A bipartisan group of Senate Finance Committee members is raising concerns with the IRS over potential use of artificial intelligence (AI) to generate what they say could be persuasive, tailored messages to steal personal financial information.
In a May 1 letter to IRS Commissioner Daniel Werfel, the lawmakers urged the IRS to prepare for and counter AI-generated tax scams by educating taxpayers and tax professionals about the existence of such tax scams and what to watch out for. The Senators also asked the IRS whether it expects these AI-generated tax scams to become more common and how these scams might evolve over time.
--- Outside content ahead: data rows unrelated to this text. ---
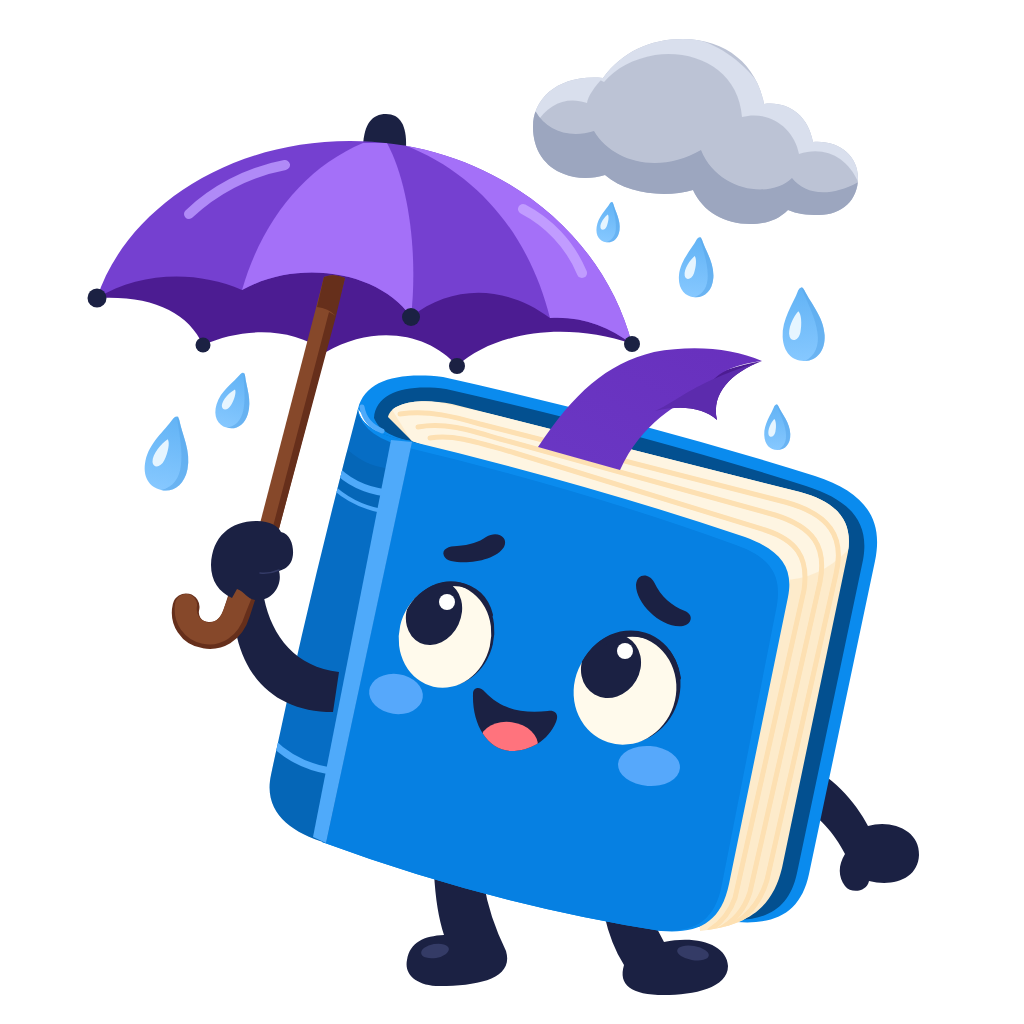
<!DOCTYPE html>
<html lang="en">
<head>
<meta charset="utf-8">
<title>Book with umbrella</title>
<style>
:root{--ink:#1b2143;--ink-soft:#343b66;--blue:#0680e2;--blue-edge:#0a8bee;--blue-spine:#066dc4;--blue-deep:#035090;--blue-light:#4faafa;--cream:#fef5e2;--cream-shade:#fdebcb;--cream-line:#fde0b2;--violet:#7540d0;--violet-light:#a470f8;--violet-deep:#4c1c92;--violet-shine:#b08af7;--wood:#86482a;--wood-dark:#662f1b;--cloud:#bcc3d5;--cloud-light:#d9dfed;--cloud-dark:#9ca6bf;--eye:#fffaec;--tongue:#ff737d}
html,body{margin:0;background:#fff;overflow:hidden}
svg{display:block;width:1024px;height:1024px}
.ink{fill:var(--ink)}
.line{fill:none;stroke-linecap:round;stroke-linejoin:round}
</style>
</head>
<body>
<svg viewBox="0 0 1024 1024" role="img" aria-label="Cheerful blue book character holding a purple umbrella under a rain cloud">
<defs>
<linearGradient id="drop-fill" x1="0" y1="0" x2="0" y2="1"><stop offset="0" stop-color="#62b3f5"/><stop offset="1" stop-color="#86c8ff"/></linearGradient>
<linearGradient id="ribbon-fill" x1="0" y1="1" x2="1" y2="0"><stop offset="0" stop-color="#6a37c4"/><stop offset="1" stop-color="#6830bd"/></linearGradient>
<g id="drop">
<path fill="url(#drop-fill)" d="M-3-34Q0-39 3-34C9-20 21-6 21 12C21 28 12 37 0 37S-21 28-21 12C-21-6-9-20-3-34Z"/>
<path fill="#5aa9ec" d="M3-34C9-20 21-6 21 12C21 28 12 37 0 37C11 32 15 22 14 10C13-5 6-20 0-37Q2-37 3-34Z" opacity=".6"/>
<path fill="#e6f5ff" d="M-4-13C-1-10-1 0-3 8C-5 16-12 18-14 12C-16 4-9-8-4-13Z"/>
</g>
<path id="cloud-shape" d="M603 78C622 52 650 39 683 39C726 39 757 65 764 104C788 101 808 115 813 142C838 140 858 155 858 178C858 200 842 215 819 215C806 215 797 214 788 210C777 221 764 224 750 224C725 224 703 212 693 190C665 198 627 194 605 175C592 179 576 179 564 174C545 167 533 150 533 127C533 97 560 74 603 78Z"/>
<clipPath id="cloud-clip"><use href="#cloud-shape"/></clipPath>
<path id="canopy-shape" d="M97 298C124 214 222 141 350 141C488 141 602 228 632 344C608 326 581 316 550 318C506 285 452 284 411 317C380 272 300 258 242 290C196 270 140 272 97 298Z"/>
<clipPath id="canopy-clip"><use href="#canopy-shape"/></clipPath>
<path id="pages-shape" d="M388 417C392 402 420 398 452 404L800 492C838 502 853 522 848 552L782 868C773 905 752 925 700 931L690 700L780 570L412 441Z"/>
<clipPath id="pages-clip"><use href="#pages-shape"/></clipPath>
<path id="spine-shape" d="M358 409C360 425 380 437 412 441L326 843C290 832 263 812 271 775Q310 590 358 409Z"/>
<clipPath id="spine-clip"><use href="#spine-shape"/></clipPath>
<clipPath id="left-eye-clip"><ellipse cx="446" cy="635" rx="46" ry="53" transform="rotate(13 446 635)"/></clipPath>
<clipPath id="right-eye-clip"><ellipse cx="627" cy="688" rx="52" ry="57" transform="rotate(18 627 688)"/></clipPath>
<path id="mouth-shape" d="M473 694C473 687 480 686 485 692C501 709 522 714 548 711C556 710 559 715 556 722C548 741 530 751 511 751C487 750 472 724 473 694Z"/>
<clipPath id="mouth-clip"><use href="#mouth-shape"/></clipPath>
</defs>

<g id="cloud">
<use href="#cloud-shape" fill="var(--cloud)"/>
<g clip-path="url(#cloud-clip)">
<path fill="var(--cloud-light)" d="M525 140V60L603 70L603 78C595 86 588 96 587 103C568 96 548 103 536 124ZM600 80C625 20 720 15 770 100L764 104Q751 107 742 117C739 72 698 49 655 55C633 59 616 68 604 82ZM742 117Q752 106 765 98L820 100L813 142Q804 147 799 154C794 127 768 110 742 117ZM799 154Q806 143 815 138L870 140L859 184C849 158 825 145 799 154Z"/>
<path fill="var(--cloud-dark)" d="M525 112L536 112C546 130 569 139 594 131C613 163 660 174 701 150C718 192 771 199 792 178C806 196 834 198 865 178V235H525Z"/>
</g>
</g>

<g id="rain">
<use href="#drop" transform="translate(609 222) rotate(8) scale(.55)"/>
<use href="#drop" transform="translate(697 267) rotate(5) scale(.82)"/>
<use href="#drop" transform="translate(803 324) rotate(-3)"/>
<use href="#drop" transform="translate(777 427) rotate(-2) scale(.62)"/>
<use href="#drop" transform="translate(169 453) rotate(12) scale(1.02)"/>
<use href="#drop" transform="translate(235 400) rotate(17) scale(.78)"/>
</g>

<g id="umbrella">
<path class="ink" d="M363 146C364 124 372 114 386 114C400 114 407 125 406 148Z"/>
<path fill="var(--violet-deep)" d="M97 298C140 260 210 262 242 275C300 245 390 260 411 300C450 270 510 275 550 308C590 305 615 325 632 344C570 322 497 330 457 366C430 334 376 323 326 352C290 326 242 328 203 345C188 312 152 295 97 298Z"/>
<use href="#canopy-shape" fill="var(--violet)"/>
<g clip-path="url(#canopy-clip)">
<path fill="var(--violet-light)" d="M242 290C262 221 304 168 363 143L387 143C409 184 418 255 411 317L330 330Z"/>
<path fill="var(--violet-light)" d="M404 145C480 174 530 238 550 318L640 350L640 260L500 140Z"/>
</g>
<path class="line" stroke="var(--violet-shine)" stroke-width="10" d="M189 214C213 191 247 172 285 165"/>
<path class="line" stroke="#c19cff" stroke-width="10" d="M523 209C548 222 570 244 582 273"/>
<g class="ink"><circle cx="97" cy="298" r="9.5"/><circle cx="203" cy="345" r="7.5"/><circle cx="411" cy="317" r="9"/><circle cx="457" cy="366" r="8"/><circle cx="632" cy="344" r="8"/></g>
<path fill="var(--wood)" d="M324 277Q334 273 345 278L276 540L257 535Z"/>
<path fill="var(--wood-dark)" d="M324 277Q334 273 345 278L336 316Q328 308 317 307ZM336 316L276 540L270 538L329 312Z"/>
</g>

<g id="legs">
<path class="ink" d="M434 873L484 884Q489 916 506 951C514 978 480 986 440 986C416 986 404 974 407 960C410 942 424 936 444 935Q436 911 434 873Z"/>
<ellipse cx="435" cy="951" rx="14" ry="7" fill="var(--ink-soft)" transform="rotate(-10 435 951)"/>
<path class="ink" d="M604 914L654 923L664 942C698 935 727 945 728 966C728 988 694 995 664 995C631 995 618 985 624 965Q611 945 604 914Z"/>
<ellipse cx="693" cy="953" rx="16" ry="7" fill="var(--ink-soft)" transform="rotate(10 693 953)"/>
</g>

<g id="right-arm" class="ink">
<path d="M800 762C832 775 855 801 868 826C891 819 920 830 919 855C918 879 893 887 869 881C867 892 851 894 845 886C838 877 838 865 845 854C834 833 820 816 795 803Z"/>
</g>

<g id="book">
<path fill="var(--blue-edge)" d="M358 409C365 380 398 372 443 377Q640 421 815 476C864 492 884 518 875 561L809 874C801 912 776 925 737 922L400 460Z"/>
<path fill="var(--blue-deep)" d="M374 418C376 392 407 384 446 389Q640 433 806 486C850 500 870 522 863 560L797 873C790 906 770 919 738 920L690 928L412 441C394 438 379 431 374 418Z"/>
<use href="#pages-shape" fill="var(--cream-shade)"/>
<g clip-path="url(#pages-clip)">
<path fill="var(--cream)" d="M380 390L850 490L850 548Q820 580 782 580L412 442Z"/>
<g class="line" stroke="var(--cream-line)" stroke-width="5">
<path d="M400 414C430 410 455 417 480 424L785 502C829 514 845 536 836 574L767 880Q757 914 724 930"/>
<path d="M418 427C445 422 470 430 500 439L775 515C813 527 827 546 820 582L750 892Q742 918 718 930"/>
<path d="M430 438C455 434 480 443 515 453L765 530C796 540 809 557 804 590L735 898Q728 918 710 930"/>
</g>
</g>
<g id="bookmark">
<path fill="var(--violet-deep)" d="M655 411C674 389 714 370 762 361C731 373 711 393 717 420C703 407 680 405 655 411Z"/>
<path fill="url(#ribbon-fill)" d="M538 447C574 393 606 364 654 352C693 345 732 348 762 361C731 365 714 374 706 390C678 402 641 424 620 470Z"/>
<path fill="#5c2bad" d="M655 411C680 400 690 384 762 361C731 373 711 393 717 420C703 407 680 405 655 411Z"/>
</g>
<path fill="var(--blue-edge)" d="M405 440Q585 483 745 537C780 550 794 567 788 597L729 884C721 923 698 934 661 931Q490 904 322 842Z"/>
<path fill="var(--blue)" d="M405 447Q585 490 736 545C769 557 782 573 777 605L722 884C715 922 694 932 661 931Q490 904 322 842Z"/>
<use href="#spine-shape" fill="var(--blue-spine)"/>
<g clip-path="url(#spine-clip)">
<path class="line" stroke="var(--blue-edge)" stroke-width="12" d="M362 405C366 425 382 436 412 442"/>
<path fill="var(--blue-deep)" opacity=".25" d="M348 450Q370 470 400 469L386 512Q350 506 330 480ZM275 745Q300 770 340 776L326 850L260 820Z"/>
<g class="line" stroke="var(--blue-light)"><path stroke-width="7" d="M333 466Q352 488 386 493"/><path stroke-width="4" d="M328 482Q350 505 382 511"/><path stroke-width="7" d="M272 742Q295 765 330 771"/></g>
</g>
<path fill="var(--blue-light)" d="M391 440L412 442L326 843L313 837Z"/>
<path class="line" stroke="var(--blue-light)" stroke-width="5" d="M362 407C364 419 372 427 382 431"/>
</g>

<g id="left-arm">
<path class="ink" d="M235 604L264 598C272 637 296 667 339 672L333 712C282 712 248 684 237 637Z"/>
<path class="line" stroke="var(--wood-dark)" stroke-width="27" d="M245 587L237 612C231 632 217 637 205 635C191 633 183 620 186 607"/>
<path class="line" stroke="var(--wood)" stroke-width="22" d="M245 585L235 610C229 630 216 635 205 633C192 630 184 619 186 605"/>
<path class="ink" d="M211 565C212 536 231 521 257 521C270 521 278 526 281 532C294 535 295 555 291 562C288 568 282 570 279 571C283 585 272 602 255 600C247 599 245 592 237 589L232 598C219 592 211 581 211 565Z"/>
<path class="line" stroke="var(--ink-soft)" stroke-width="1.5" d="M260 573Q270 574 279 570"/>
</g>

<g id="face">
<g id="brows" class="ink">
<path d="M444 556C441 549 449 546 457 546C470 545 479 542 486 537C497 530 509 537 504 547C496 560 468 565 451 561Q446 560 444 556Z"/>
<path d="M636 585C637 573 649 573 654 582C661 597 672 606 685 611C694 615 692 624 683 626C662 629 636 604 636 585Z"/>
</g>
<g id="left-eye">
<ellipse cx="448" cy="634" rx="46" ry="53" class="ink" transform="rotate(13 448 634)"/>
<ellipse cx="445" cy="636" rx="46" ry="52" fill="var(--eye)" transform="rotate(13 445 636)"/>
<g clip-path="url(#left-eye-clip)"><ellipse cx="434" cy="613" rx="27" ry="33" class="ink" transform="rotate(25 434 613)"/></g>
<circle cx="447" cy="602" r="8" fill="#fff"/>
<path class="line" stroke="var(--ink)" stroke-width="4" d="M416 600C442 574 483 580 491 615"/>
</g>
<g id="right-eye">
<ellipse cx="628" cy="687" rx="52" ry="57" class="ink" transform="rotate(18 628 687)"/>
<ellipse cx="625" cy="690" rx="51" ry="55" fill="var(--eye)" transform="rotate(18 625 690)"/>
<g clip-path="url(#right-eye-clip)"><ellipse cx="611" cy="666" rx="29" ry="33" class="ink" transform="rotate(30 611 666)"/></g>
<circle cx="625" cy="651" r="8" fill="#fff"/>
<path class="line" stroke="var(--ink)" stroke-width="4" d="M584 662C610 623 670 624 679 678"/>
</g>
<g fill="#56a8fb"><ellipse cx="396" cy="694" rx="27" ry="20" transform="rotate(8 396 694)"/><ellipse cx="649" cy="766" rx="31" ry="20" transform="rotate(4 649 766)"/></g>
<use href="#mouth-shape" class="ink"/>
<g clip-path="url(#mouth-clip)"><ellipse cx="509" cy="743" rx="29" ry="21" fill="var(--tongue)" transform="rotate(8 509 743)"/></g>
</g>
</svg>
</body>
</html>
“According to recent reporting, one cybersecurity expert demonstrated how ChatGPT can be used to generate scam messages from the IRS targeting families, older Americans, and small businesses,” they wrote. “For example, ChatGPT generated a fake email from the IRS claiming that, in order to receive a $1,450 tax refund, an individual needed to respond with personal financial information.”
“In previous tax filing seasons, many scam messages could be identified by spelling mistakes, grammatical errors, and inaccurate references to the tax code,” the senators wrote. “By contrast, tax scams generated by new AI tools are professionally composed and specifically tailored to trick vulnerable taxpayers.”
The lawmakers requested answers on how the IRS plans to address a possible increase in scams using AI tools, how it plans to educate taxpayers and tax professionals on the matter, and whether the IRS has received any reports of AI-generated scam.
“Given recent AI developments, we write to urge the IRS to counter AI-generated tax scams, and we request answers to the following questions by May 31:
How is the IRS preparing for a potentially significant increase in scams generated by emerging AI technologies, including deepfakes and chatbots, such as ChatGPT? What existing or planned initiatives does the IRS have to respond to AI-generated tax scams? Please discuss resources that the IRS is dedicating to understanding and addressing these issues.
How will the IRS educate taxpayers and tax professionals about the existence and typical characteristics of AI-generated tax scams and ensure that warnings and information are delivered in a timely manner?
How does the IRS expect AI-generated tax scams to evolve in the short term and medium term? Are AI tools, which can quickly and inexpensively generate tailored scam messages, expected to increase the overall volume of tax scams? How would this affect IRS taxpayer service?
Has the IRS received any reports to date of AI-generated scams and, if so, does the IRS have an estimate of the total dollar amount related to these scams?”